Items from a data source
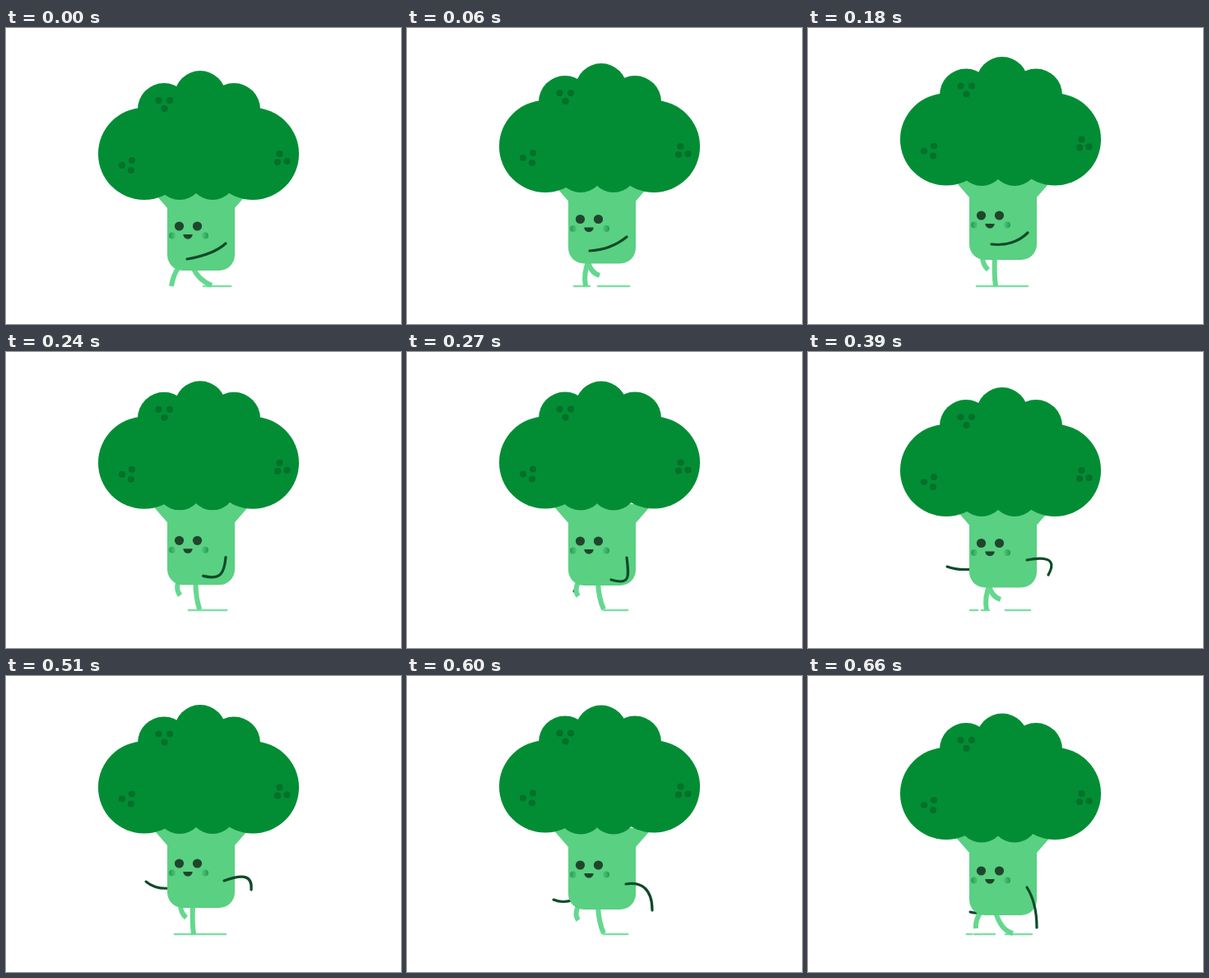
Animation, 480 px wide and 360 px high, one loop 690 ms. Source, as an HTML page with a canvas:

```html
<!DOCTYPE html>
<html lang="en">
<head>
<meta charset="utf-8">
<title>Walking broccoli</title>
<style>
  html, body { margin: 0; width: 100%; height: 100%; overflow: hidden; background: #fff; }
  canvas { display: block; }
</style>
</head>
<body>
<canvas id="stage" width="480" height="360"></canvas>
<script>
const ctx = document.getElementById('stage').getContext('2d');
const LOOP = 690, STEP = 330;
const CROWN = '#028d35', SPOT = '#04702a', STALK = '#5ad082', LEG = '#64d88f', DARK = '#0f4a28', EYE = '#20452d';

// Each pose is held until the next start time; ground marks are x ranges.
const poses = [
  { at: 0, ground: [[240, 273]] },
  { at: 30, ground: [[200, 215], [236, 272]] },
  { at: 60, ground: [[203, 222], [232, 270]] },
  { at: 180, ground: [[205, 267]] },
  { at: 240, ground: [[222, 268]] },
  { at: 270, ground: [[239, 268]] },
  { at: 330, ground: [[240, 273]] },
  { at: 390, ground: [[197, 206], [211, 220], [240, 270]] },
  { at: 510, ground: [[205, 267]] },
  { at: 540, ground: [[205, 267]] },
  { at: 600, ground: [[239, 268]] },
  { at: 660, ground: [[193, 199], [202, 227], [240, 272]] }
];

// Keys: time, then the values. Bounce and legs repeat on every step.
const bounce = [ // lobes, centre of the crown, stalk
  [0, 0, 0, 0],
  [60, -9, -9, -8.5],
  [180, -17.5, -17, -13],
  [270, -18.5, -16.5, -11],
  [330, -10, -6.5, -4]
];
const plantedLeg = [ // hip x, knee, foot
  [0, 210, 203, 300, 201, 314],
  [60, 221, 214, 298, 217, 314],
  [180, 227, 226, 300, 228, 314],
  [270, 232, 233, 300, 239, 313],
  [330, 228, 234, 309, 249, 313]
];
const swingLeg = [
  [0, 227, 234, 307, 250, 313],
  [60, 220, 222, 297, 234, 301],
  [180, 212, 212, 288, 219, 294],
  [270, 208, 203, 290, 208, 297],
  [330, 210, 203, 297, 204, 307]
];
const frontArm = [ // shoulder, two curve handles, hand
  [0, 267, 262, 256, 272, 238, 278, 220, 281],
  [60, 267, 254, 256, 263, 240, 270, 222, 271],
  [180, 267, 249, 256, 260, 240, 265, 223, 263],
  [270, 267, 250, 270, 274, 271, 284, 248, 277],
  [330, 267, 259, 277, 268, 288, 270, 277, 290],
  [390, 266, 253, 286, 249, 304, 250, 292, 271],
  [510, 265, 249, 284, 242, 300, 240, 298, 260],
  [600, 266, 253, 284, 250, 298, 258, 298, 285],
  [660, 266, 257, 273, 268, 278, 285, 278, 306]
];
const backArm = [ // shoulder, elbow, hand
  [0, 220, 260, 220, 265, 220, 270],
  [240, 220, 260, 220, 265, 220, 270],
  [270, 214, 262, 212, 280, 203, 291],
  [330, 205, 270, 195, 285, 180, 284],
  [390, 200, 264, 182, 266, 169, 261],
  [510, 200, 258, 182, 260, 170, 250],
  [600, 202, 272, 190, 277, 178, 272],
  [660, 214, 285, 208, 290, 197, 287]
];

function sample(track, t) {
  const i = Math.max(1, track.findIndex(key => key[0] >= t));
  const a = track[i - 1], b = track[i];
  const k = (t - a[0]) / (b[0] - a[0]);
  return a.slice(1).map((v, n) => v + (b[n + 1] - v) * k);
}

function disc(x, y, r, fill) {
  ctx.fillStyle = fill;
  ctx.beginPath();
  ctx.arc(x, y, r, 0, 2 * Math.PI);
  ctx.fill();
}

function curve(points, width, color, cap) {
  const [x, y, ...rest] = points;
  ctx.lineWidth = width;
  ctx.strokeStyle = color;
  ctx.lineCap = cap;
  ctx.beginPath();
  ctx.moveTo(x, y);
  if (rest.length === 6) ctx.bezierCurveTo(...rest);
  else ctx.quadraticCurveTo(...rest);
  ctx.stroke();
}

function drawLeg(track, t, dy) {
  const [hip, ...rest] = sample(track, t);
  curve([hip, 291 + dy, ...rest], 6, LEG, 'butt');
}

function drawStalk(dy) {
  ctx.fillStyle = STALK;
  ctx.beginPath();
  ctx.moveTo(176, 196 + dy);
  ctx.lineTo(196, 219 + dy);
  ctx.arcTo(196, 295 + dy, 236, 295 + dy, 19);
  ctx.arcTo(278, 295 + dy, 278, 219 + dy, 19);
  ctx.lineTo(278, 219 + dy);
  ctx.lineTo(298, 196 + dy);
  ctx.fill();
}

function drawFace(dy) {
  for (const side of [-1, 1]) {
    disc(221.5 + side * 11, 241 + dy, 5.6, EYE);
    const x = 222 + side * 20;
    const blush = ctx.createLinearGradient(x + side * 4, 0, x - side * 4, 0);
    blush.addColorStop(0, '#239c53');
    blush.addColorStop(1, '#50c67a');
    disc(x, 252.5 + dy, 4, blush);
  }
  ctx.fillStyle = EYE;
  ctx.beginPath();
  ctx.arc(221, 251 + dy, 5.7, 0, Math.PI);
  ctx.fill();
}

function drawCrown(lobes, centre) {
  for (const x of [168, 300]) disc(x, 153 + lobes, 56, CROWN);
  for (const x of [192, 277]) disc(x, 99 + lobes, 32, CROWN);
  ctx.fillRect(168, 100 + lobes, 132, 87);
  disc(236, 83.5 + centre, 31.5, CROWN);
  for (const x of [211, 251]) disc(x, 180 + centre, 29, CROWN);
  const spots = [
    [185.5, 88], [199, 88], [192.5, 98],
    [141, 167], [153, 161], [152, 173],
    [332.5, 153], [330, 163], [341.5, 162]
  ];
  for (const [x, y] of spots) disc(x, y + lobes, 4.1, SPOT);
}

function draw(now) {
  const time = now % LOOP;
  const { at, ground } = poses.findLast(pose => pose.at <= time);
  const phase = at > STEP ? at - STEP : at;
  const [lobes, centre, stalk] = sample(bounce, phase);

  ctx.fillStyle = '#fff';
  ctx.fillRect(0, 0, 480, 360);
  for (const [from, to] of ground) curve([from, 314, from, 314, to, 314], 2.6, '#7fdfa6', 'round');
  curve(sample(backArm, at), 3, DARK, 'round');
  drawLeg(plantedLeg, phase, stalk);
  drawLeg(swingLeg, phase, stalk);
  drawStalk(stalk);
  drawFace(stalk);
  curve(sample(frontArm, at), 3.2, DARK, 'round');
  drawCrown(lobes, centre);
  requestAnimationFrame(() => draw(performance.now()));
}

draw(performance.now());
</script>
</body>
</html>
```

- _Work item_
Go through the entries above and report each line with the string "Math" in it.

- _Answer for this exercise_
  const i = Math.max(1, track.findIndex(key => key[0] >= t));
  ctx.arc(x, y, r, 0, 2 * Math.PI);
  ctx.arc(221, 251 + dy, 5.7, 0, Math.PI);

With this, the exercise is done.